Exploring power and procedural justice within Climate-Compatible Development project design: whose priorities are being considered?
Climate-Compatible Development (CCD) is gaining traction as a conceptual framework for mainstreaming climate change mitigation and adaptation within development efforts. Understanding whether and how CCD design processes reconcile the preferences of different stakeholders operating across global, national and local scales is important for revealing: how the concept contends with patterns of socio-cultural and political oppression which cause patterns of development and; if it is being used instrumentally. However, the literature has yet to explore who is ‘driving’ CCD design. We address this research gap by exploring procedural justice and power within the design of two donor-funded projects that pursue CCD triple-wins in Malawi. Household surveys, semi-structured interviews and documentary material were analysed using a framework developed to evaluate procedural justice and its links to power in CCD.
Findings show that donor agencies are driving design processes and involving other stakeholders selectively. Local people’s participation has been particularly constrained. Whilst considerable overlap existed between stakeholders’ ‘revealed’ priorities for CCD, invisible power dynamics encourage the suppression of ‘true’ preferences, which betrays the benefits of knowledge co-production. Visible, hidden and invisible forms of power have created barriers to procedural justice in CCD design.

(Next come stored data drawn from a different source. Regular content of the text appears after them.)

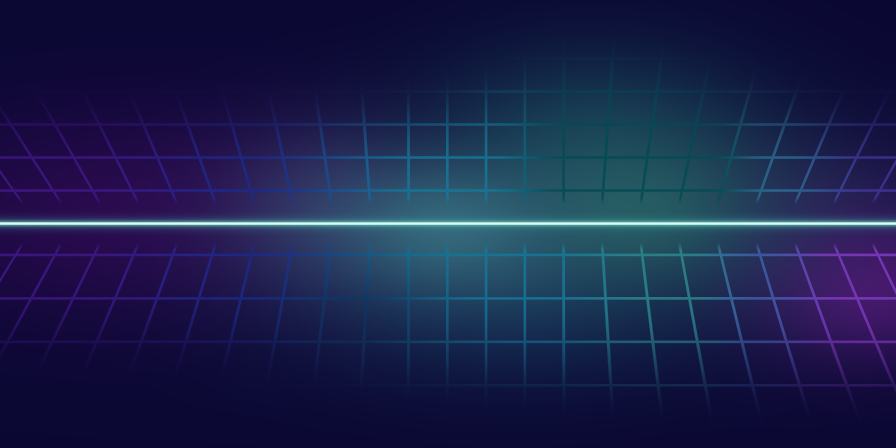
Give the GLSL for this background, as a WebGL 1 fragment shader.

```glsl
precision highp float;
// Neon horizon between two fanned grids, over soft teal and violet glows.
uniform vec2 u_resolution;

// Soft elliptical falloff around a centre.
float glow(vec2 p, vec2 centre, vec2 radius) {
  vec2 q = (p - centre) / radius;
  return exp(-dot(q, q));
}

// Antialiased stroke of a given half width.
float stroke(float dist, float halfWidth, float pixel) {
  return clamp((halfWidth - dist) / pixel + 0.5, 0.0, 1.0);
}

// Distance to the nearest multiple of a spacing.
float repeatDist(float x, float spacing) {
  return abs(fract(x / spacing + 0.5) - 0.5) * spacing;
}

// Here p.x runs from 0 to 2 and p.y is the height over the horizon.
vec3 backdrop(vec2 p) {
  vec3 c = vec3(0.040, 0.030, 0.200);
  c = mix(c, vec3(0.18, 0.04, 0.32), 0.90 * glow(p, vec2(0.32, 0.02), vec2(0.58, 0.23)));
  c = mix(c, vec3(0.17, 0.13, 0.35), 0.75 * glow(p, vec2(1.80, 0.03), vec2(0.40, 0.18)));
  c = mix(c, vec3(0.32, 0.10, 0.46), 0.85 * glow(p, vec2(1.94, -0.15), vec2(0.27, 0.16)));
  c = mix(c, vec3(0.24, 0.24, 0.43), 0.65 * glow(p, vec2(0.72, 0.03), vec2(0.24, 0.18)));
  c = mix(c, vec3(0.09, 0.22, 0.36), 0.70 * glow(p, vec2(1.15, -0.17), vec2(0.48, 0.19)));
  c = mix(c, vec3(0.09, 0.26, 0.34), 0.80 * glow(p, vec2(1.32, 0.20), vec2(0.37, 0.20)));
  c = mix(c, vec3(0.15, 0.39, 0.39), 0.85 * glow(p, vec2(1.43, 0.03), vec2(0.29, 0.18)));
  return mix(c, vec3(0.22, 0.45, 0.51), 0.85 * glow(p, vec2(1.00, -0.01), vec2(0.28, 0.16)));
}

// Stroke colour changes along the horizon, differently on each side.
vec3 gridColor(vec2 p) {
  vec3 c = mix(vec3(0.25, 0.09, 0.53), vec3(0.11, 0.16, 0.55), smoothstep(0.15, 0.55, p.x));
  c = mix(c, vec3(0.08, 0.47, 0.60), smoothstep(0.55, 0.95, p.x));
  if (p.y > 0.0) {
    c = mix(c, vec3(0.01, 0.29, 0.33), smoothstep(1.08, 1.27, p.x));
    c = mix(c, vec3(0.17, 0.42, 0.57), smoothstep(1.58, 1.72, p.x));
    return mix(c, vec3(0.25, 0.20, 0.60), smoothstep(1.75, 1.95, p.x));
  }
  c = mix(c, vec3(0.17, 0.53, 0.56), smoothstep(1.20, 1.45, p.x));
  c = mix(c, vec3(0.25, 0.37, 0.68), smoothstep(1.53, 1.70, p.x));
  c = mix(c, vec3(0.49, 0.23, 0.76), smoothstep(1.70, 1.87, p.x));
  return mix(c, vec3(0.03, 0.17, 0.33), 0.85 * glow(p, vec2(0.80, -0.21), vec2(0.17, 0.12)));
}

float gridMask(vec2 p, float pixel) {
  bool above = p.y > 0.0;
  float d = abs(p.y);

  // Undo the outward fan; the central columns stay upright.
  float u = abs(p.x - 1.085);
  float spread = 1.0 + (above ? 0.82 : 0.70) * max(d - 0.05, 0.0);
  u = min(u, 0.172) + max(u - 0.172, 0.0) / spread;
  float columns = stroke(repeatDist(u, 0.0865), 0.0029, pixel);
  columns *= smoothstep(0.040, 0.062, d);

  float rowDist = above ? repeatDist(d, 0.0737) : repeatDist(d - 0.070, 0.097);
  float rows = stroke(rowDist, 0.0029, pixel) * step(0.035, d);

  // Fade the grid away from the horizon.
  float reach = above ? 0.32 + 0.13 * glow(vec2(p.x, 0.0), vec2(1.36, 0.0), vec2(0.28, 1.0))
                      : 0.36 + 0.10 * smoothstep(0.2, 1.7, p.x);
  return max(columns, rows) * (1.0 - smoothstep(0.35 * reach, reach, d));
}

void main() {
  float pixel = 1.0 / u_resolution.y;
  vec2 p = gl_FragCoord.xy * pixel;
  p.x += 1.0 - 0.5 * u_resolution.x * pixel;
  p.y -= 0.501;
  float d = abs(p.y);

  vec3 color = backdrop(p);
  color = mix(color, gridColor(p), 0.85 * gridMask(p, pixel));

  // Horizon beam: wide haze, mint halo and a pale core.
  color = mix(color, vec3(0.25, 0.58, 0.60), 0.35 * exp(-d * d / 0.00025));
  color = mix(color, vec3(0.40, 0.77, 0.71), 0.80 * exp(-d * d / 0.00004));
  color = mix(color, vec3(0.86, 1.00, 0.97), stroke(d, 0.0026, pixel));
  gl_FragColor = vec4(color, 1.0);
}
```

We present four recommendations to help policymakers and practitioners overcome these barriers: 1) put local priorities first; 2) make participatory assessments robust and reflexive; 3) take steps to reconcile different world views; and 4) harness co-production between professional stakeholders.